The Partnership for Carbon Accounting Financials (PCAF)*, an initiative to align the greenhouse gas accounting rules of the financial industry, was launched globally in September 2019 with about 50 financial institutions, reaching almost 100 members by the end of 2020.
In a Q&A article for Climate Change Business Journal, Giel Linthorst, director in Guidehouse’s Energy, Sustainability, and Infrastructure segment and executive director of PCAF, says that with the addition of HSBC, the partnership has grown to 111 financial institutions, with nearly $28 trillion in assets.

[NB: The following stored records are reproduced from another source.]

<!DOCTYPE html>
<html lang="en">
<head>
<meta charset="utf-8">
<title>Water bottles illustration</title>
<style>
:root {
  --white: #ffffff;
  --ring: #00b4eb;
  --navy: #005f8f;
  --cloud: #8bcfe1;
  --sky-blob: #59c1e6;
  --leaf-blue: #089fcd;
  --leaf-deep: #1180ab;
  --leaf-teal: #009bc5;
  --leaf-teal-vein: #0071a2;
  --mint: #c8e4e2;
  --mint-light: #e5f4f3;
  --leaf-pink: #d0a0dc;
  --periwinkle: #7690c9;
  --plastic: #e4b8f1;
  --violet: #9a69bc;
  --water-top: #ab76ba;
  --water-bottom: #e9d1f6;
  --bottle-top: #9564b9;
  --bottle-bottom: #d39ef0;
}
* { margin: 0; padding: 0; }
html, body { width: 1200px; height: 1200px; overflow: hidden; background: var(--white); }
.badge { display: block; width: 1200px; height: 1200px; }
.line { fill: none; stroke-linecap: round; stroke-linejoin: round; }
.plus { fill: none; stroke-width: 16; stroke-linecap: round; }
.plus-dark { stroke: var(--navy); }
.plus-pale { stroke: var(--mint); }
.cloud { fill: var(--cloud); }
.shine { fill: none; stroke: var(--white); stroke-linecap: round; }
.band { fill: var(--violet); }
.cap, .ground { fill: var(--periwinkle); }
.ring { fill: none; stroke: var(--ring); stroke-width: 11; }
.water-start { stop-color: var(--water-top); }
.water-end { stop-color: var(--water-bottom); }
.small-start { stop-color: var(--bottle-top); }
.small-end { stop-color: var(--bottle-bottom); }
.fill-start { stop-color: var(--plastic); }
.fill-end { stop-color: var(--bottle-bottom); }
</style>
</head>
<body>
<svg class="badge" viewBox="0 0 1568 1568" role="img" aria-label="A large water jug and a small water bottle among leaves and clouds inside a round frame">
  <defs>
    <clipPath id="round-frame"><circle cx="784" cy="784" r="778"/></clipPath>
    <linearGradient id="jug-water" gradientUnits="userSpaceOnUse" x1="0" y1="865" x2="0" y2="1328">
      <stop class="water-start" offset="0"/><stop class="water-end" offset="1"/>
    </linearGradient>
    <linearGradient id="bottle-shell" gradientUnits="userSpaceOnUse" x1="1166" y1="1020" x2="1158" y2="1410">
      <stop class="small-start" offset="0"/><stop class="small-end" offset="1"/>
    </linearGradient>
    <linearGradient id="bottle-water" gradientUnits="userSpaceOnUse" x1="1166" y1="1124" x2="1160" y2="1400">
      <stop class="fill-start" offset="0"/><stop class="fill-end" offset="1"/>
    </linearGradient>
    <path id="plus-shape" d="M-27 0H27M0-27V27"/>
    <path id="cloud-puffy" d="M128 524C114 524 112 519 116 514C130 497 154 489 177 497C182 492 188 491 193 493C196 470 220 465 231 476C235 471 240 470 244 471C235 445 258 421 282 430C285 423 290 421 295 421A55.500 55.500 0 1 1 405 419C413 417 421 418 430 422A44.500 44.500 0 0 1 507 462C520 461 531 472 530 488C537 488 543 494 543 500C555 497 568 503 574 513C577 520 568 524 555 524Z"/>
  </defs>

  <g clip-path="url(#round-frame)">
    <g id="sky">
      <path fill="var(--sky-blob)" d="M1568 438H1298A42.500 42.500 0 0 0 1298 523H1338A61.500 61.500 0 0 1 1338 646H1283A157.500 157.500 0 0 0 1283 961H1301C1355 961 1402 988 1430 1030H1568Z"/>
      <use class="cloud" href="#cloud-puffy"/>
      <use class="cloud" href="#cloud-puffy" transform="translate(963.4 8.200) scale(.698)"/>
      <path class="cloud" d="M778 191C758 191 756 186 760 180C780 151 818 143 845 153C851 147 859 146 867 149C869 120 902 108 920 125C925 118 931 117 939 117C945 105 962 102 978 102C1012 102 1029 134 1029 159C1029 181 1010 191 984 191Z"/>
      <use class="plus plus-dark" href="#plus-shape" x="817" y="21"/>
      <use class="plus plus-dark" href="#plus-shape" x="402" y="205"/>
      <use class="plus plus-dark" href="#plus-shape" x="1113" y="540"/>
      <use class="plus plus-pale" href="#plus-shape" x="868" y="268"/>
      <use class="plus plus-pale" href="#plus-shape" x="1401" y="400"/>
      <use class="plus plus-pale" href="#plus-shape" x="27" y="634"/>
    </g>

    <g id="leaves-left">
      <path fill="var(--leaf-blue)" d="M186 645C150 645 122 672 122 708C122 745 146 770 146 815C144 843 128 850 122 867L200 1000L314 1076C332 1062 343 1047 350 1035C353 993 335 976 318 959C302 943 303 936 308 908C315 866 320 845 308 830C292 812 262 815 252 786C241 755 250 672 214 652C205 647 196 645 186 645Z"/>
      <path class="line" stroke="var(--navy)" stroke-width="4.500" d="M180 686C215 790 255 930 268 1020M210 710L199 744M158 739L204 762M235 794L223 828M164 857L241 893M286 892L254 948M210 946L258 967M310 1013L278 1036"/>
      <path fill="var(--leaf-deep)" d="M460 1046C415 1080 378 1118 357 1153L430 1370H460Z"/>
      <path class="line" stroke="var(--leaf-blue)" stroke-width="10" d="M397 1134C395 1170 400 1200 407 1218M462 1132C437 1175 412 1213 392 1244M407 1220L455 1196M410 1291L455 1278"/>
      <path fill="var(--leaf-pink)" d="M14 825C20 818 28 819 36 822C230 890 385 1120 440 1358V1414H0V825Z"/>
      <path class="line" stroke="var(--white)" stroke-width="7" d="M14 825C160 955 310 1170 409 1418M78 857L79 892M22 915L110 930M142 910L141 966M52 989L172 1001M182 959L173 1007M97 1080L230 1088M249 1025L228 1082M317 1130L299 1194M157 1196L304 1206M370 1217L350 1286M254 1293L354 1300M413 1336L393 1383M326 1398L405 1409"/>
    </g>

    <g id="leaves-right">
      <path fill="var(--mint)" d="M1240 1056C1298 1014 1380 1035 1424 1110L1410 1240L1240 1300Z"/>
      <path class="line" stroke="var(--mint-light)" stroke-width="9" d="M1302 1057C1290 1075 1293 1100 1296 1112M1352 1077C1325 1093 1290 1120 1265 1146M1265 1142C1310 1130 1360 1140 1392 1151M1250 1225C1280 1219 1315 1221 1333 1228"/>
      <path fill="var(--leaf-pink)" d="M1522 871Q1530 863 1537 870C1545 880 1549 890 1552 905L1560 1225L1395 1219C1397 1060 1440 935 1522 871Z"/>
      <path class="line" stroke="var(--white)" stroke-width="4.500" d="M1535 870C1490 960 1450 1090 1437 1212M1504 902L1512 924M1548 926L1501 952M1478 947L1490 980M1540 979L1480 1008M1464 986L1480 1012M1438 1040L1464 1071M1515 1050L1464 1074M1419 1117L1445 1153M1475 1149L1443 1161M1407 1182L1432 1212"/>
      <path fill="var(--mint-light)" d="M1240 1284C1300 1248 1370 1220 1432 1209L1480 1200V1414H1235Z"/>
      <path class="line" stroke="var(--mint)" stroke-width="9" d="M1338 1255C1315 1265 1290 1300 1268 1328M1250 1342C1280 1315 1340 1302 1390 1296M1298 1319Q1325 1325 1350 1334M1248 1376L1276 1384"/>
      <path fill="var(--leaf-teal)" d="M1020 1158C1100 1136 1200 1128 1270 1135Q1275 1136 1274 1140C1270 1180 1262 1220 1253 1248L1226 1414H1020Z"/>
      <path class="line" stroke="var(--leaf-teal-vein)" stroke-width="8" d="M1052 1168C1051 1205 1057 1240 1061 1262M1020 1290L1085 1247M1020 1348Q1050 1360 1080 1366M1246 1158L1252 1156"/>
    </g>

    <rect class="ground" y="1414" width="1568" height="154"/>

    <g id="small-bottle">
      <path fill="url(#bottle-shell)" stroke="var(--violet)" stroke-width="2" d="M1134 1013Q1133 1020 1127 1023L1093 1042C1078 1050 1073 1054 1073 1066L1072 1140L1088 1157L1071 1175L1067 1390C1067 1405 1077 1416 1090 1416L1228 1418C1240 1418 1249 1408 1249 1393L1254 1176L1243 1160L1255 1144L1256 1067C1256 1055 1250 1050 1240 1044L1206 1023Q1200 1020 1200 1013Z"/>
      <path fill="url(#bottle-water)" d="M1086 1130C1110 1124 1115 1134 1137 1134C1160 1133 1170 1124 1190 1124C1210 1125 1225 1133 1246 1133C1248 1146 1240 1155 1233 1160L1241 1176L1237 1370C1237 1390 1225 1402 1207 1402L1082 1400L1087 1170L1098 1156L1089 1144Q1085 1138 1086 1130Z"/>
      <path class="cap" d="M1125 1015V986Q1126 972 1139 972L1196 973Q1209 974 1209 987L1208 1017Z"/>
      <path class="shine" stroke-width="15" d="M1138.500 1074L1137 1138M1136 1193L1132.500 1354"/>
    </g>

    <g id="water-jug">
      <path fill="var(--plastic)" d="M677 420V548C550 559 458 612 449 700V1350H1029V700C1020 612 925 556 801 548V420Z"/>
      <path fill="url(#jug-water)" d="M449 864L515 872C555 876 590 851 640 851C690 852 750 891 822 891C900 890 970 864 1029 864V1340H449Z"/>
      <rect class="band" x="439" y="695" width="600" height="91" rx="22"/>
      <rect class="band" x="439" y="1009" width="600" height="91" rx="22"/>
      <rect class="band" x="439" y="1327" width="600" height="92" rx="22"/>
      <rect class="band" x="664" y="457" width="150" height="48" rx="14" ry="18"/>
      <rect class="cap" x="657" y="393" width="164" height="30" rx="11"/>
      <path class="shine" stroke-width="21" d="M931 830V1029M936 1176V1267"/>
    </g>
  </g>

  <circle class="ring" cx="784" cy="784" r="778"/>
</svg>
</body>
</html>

“We’re very pleased with the momentum PCAF has made in terms of commitments,” Linthorst said. “We didn’t expect the fast uptake of PCAF among larger financial institutions, but after the addition of Morgan Stanley to PCAF’s Steering Committee and the commitments of Citi and Bank of America, our momentum accelerated rapidly.”
In the article, Linthorst also discusses factors important to the future success of the initiative. Measuring financed emissions is an annual accounting process connected to financial accounting and reporting. In this sense, financial institutions need to establish and implement a governance and control process to monitor, manage and improve emissions data. Recent innovations lie in the data quality scoring in PCAF’s Global GHG Accounting and Reporting Standard. This data quality scoring enables financial institutions to start measuring and reporting immediately, while improving data quality over time.
Guidehouse's expertise has been instrumental in supporting PCAF.
“Guidehouse was a pioneer in the sustainability, decarbonization, and ESG spaces, and is proud to have developed methodologies for leading sustainability protocols and standards for organizations such as the Science Based Targets initiative (SBTi) and the World Business Council for Sustainable Development (WBCSD), in addition to our work with PCAF,” Linthorst said.
*Guidehouse serves as the organization's secretariat.